PROBLEM -
Once the line with "--crowd-grey: #9d9d9d;" is found in the entries below, print it and each following line exactly, stopping after the line with "C370 10 420"; print nothing else.

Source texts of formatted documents

^^^^^^^^

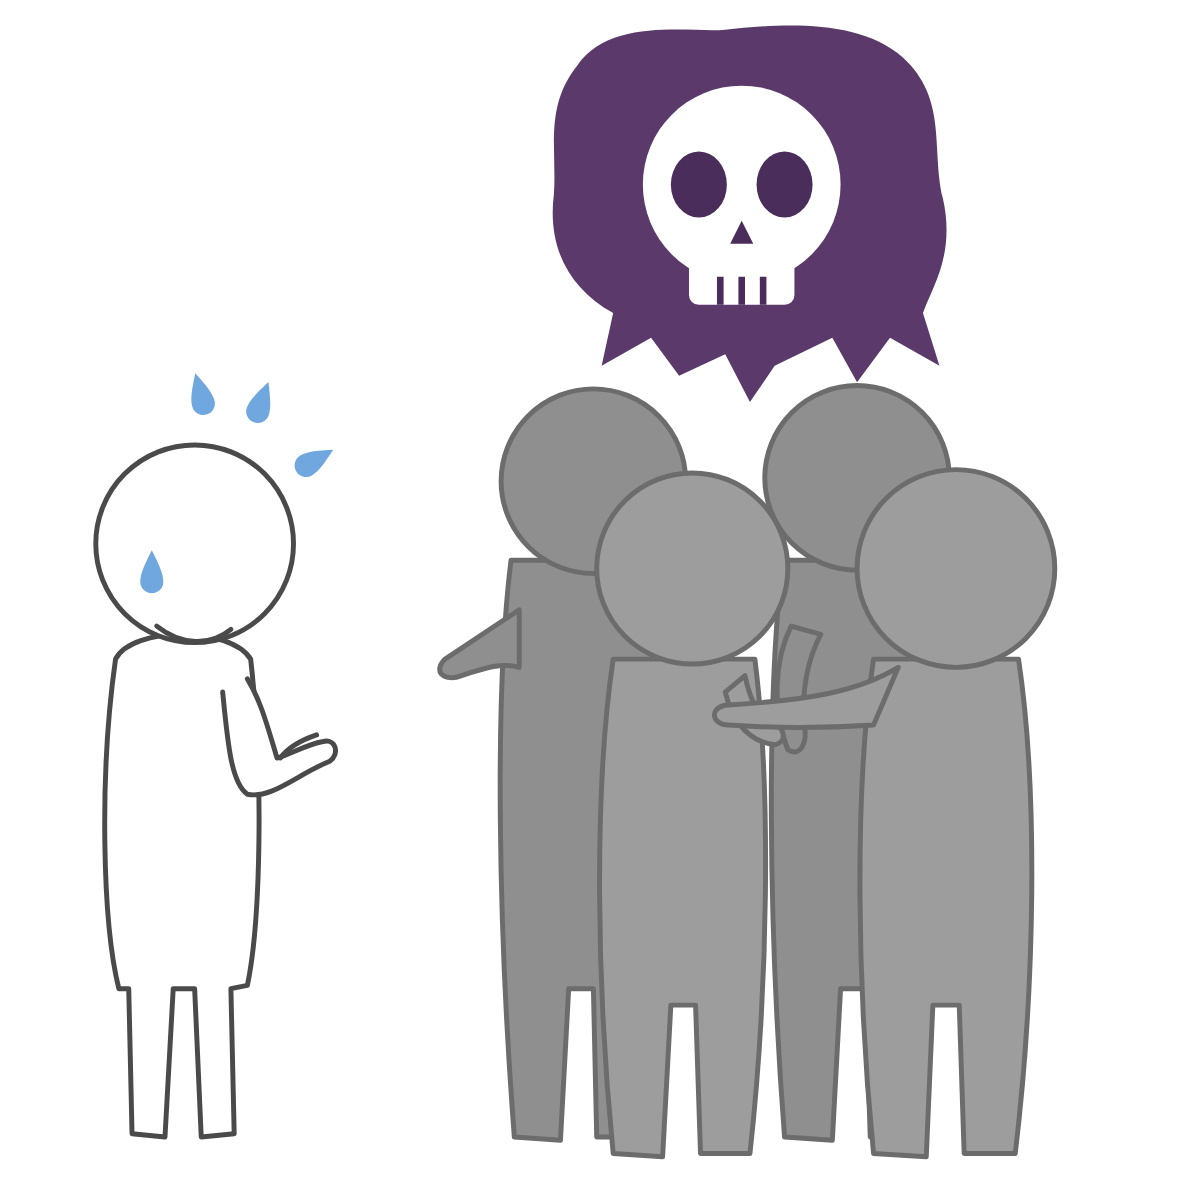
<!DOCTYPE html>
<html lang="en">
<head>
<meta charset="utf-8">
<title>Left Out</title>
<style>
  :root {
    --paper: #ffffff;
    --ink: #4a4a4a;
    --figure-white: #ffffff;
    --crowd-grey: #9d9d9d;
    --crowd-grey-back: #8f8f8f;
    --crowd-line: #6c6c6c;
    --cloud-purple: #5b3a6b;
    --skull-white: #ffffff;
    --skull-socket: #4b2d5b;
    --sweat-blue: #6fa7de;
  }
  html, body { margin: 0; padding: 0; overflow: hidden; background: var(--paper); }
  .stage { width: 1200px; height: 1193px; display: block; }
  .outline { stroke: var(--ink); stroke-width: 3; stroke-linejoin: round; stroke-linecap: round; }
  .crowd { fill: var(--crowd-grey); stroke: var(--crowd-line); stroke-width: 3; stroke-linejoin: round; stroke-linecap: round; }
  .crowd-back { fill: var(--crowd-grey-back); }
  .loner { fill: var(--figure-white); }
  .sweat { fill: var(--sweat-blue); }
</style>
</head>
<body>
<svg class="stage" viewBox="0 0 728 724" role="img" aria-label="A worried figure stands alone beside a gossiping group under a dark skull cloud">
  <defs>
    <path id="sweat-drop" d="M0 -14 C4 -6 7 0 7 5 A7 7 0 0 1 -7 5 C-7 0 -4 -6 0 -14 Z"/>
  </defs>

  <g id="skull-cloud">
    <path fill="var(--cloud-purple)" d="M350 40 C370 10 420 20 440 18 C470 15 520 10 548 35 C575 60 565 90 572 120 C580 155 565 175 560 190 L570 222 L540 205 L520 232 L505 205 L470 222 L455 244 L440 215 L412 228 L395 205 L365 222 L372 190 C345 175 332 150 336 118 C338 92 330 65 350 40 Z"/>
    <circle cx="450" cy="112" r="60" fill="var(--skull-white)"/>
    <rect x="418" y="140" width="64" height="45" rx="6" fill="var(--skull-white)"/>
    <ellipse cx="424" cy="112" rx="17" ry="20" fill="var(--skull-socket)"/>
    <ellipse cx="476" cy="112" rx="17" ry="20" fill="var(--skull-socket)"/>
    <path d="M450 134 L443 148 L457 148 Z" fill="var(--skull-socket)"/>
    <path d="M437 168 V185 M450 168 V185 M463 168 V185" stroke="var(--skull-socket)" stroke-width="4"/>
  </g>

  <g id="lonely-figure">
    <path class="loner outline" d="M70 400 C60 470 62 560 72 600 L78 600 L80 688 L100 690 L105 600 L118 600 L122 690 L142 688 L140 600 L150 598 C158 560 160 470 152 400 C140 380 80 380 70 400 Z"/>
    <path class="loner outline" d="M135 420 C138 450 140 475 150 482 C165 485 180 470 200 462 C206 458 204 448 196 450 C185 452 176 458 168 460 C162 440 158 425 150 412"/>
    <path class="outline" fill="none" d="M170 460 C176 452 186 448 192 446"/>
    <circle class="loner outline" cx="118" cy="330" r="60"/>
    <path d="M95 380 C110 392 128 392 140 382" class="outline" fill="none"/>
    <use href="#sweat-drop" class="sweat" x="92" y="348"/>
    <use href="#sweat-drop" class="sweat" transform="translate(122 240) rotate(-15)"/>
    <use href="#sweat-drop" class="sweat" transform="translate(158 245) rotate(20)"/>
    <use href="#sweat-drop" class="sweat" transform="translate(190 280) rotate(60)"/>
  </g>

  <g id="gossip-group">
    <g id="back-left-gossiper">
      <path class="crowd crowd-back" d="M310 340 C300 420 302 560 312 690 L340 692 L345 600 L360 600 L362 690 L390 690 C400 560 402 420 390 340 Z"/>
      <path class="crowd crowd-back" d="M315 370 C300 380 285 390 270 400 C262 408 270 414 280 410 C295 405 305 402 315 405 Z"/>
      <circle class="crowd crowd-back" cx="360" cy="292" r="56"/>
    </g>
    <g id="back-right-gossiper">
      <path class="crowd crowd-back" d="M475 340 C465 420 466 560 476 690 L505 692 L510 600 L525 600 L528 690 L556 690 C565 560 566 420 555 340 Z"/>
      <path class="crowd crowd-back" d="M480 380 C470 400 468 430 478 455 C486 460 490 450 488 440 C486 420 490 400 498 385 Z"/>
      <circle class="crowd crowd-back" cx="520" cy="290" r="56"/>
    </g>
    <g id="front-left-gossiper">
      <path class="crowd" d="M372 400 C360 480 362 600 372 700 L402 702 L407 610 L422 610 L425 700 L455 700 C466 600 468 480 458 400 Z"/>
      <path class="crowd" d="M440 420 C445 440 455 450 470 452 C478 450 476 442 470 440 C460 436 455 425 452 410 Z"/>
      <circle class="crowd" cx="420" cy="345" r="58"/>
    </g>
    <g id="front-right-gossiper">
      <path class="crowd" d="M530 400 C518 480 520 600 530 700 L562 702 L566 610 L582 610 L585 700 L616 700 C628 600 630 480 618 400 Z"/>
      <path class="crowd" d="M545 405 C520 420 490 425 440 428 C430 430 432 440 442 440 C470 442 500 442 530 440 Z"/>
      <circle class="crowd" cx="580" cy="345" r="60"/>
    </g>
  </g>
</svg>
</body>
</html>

^^^^^^^^

RESULT OF THE EXERCISE -
    --crowd-grey: #9d9d9d;
    --crowd-grey-back: #8f8f8f;
    --crowd-line: #6c6c6c;
    --cloud-purple: #5b3a6b;
    --skull-white: #ffffff;
    --skull-socket: #4b2d5b;
    --sweat-blue: #6fa7de;
  }
  html, body { margin: 0; padding: 0; overflow: hidden; background: var(--paper); }
  .stage { width: 1200px; height: 1193px; display: block; }
  .outline { stroke: var(--ink); stroke-width: 3; stroke-linejoin: round; stroke-linecap: round; }
  .crowd { fill: var(--crowd-grey); stroke: var(--crowd-line); stroke-width: 3; stroke-linejoin: round; stroke-linecap: round; }
  .crowd-back { fill: var(--crowd-grey-back); }
  .loner { fill: var(--figure-white); }
  .sweat { fill: var(--sweat-blue); }
</style>
</head>
<body>
<svg class="stage" viewBox="0 0 728 724" role="img" aria-label="A worried figure stands alone beside a gossiping group under a dark skull cloud">
  <defs>
    <path id="sweat-drop" d="M0 -14 C4 -6 7 0 7 5 A7 7 0 0 1 -7 5 C-7 0 -4 -6 0 -14 Z"/>
  </defs>

  <g id="skull-cloud">
    <path fill="var(--cloud-purple)" d="M350 40 C370 10 420 20 440 18 C470 15 520 10 548 35 C575 60 565 90 572 120 C580 155 565 175 560 190 L570 222 L540 205 L520 232 L505 205 L470 222 L455 244 L440 215 L412 228 L395 205 L365 222 L372 190 C345 175 332 150 336 118 C338 92 330 65 350 40 Z"/>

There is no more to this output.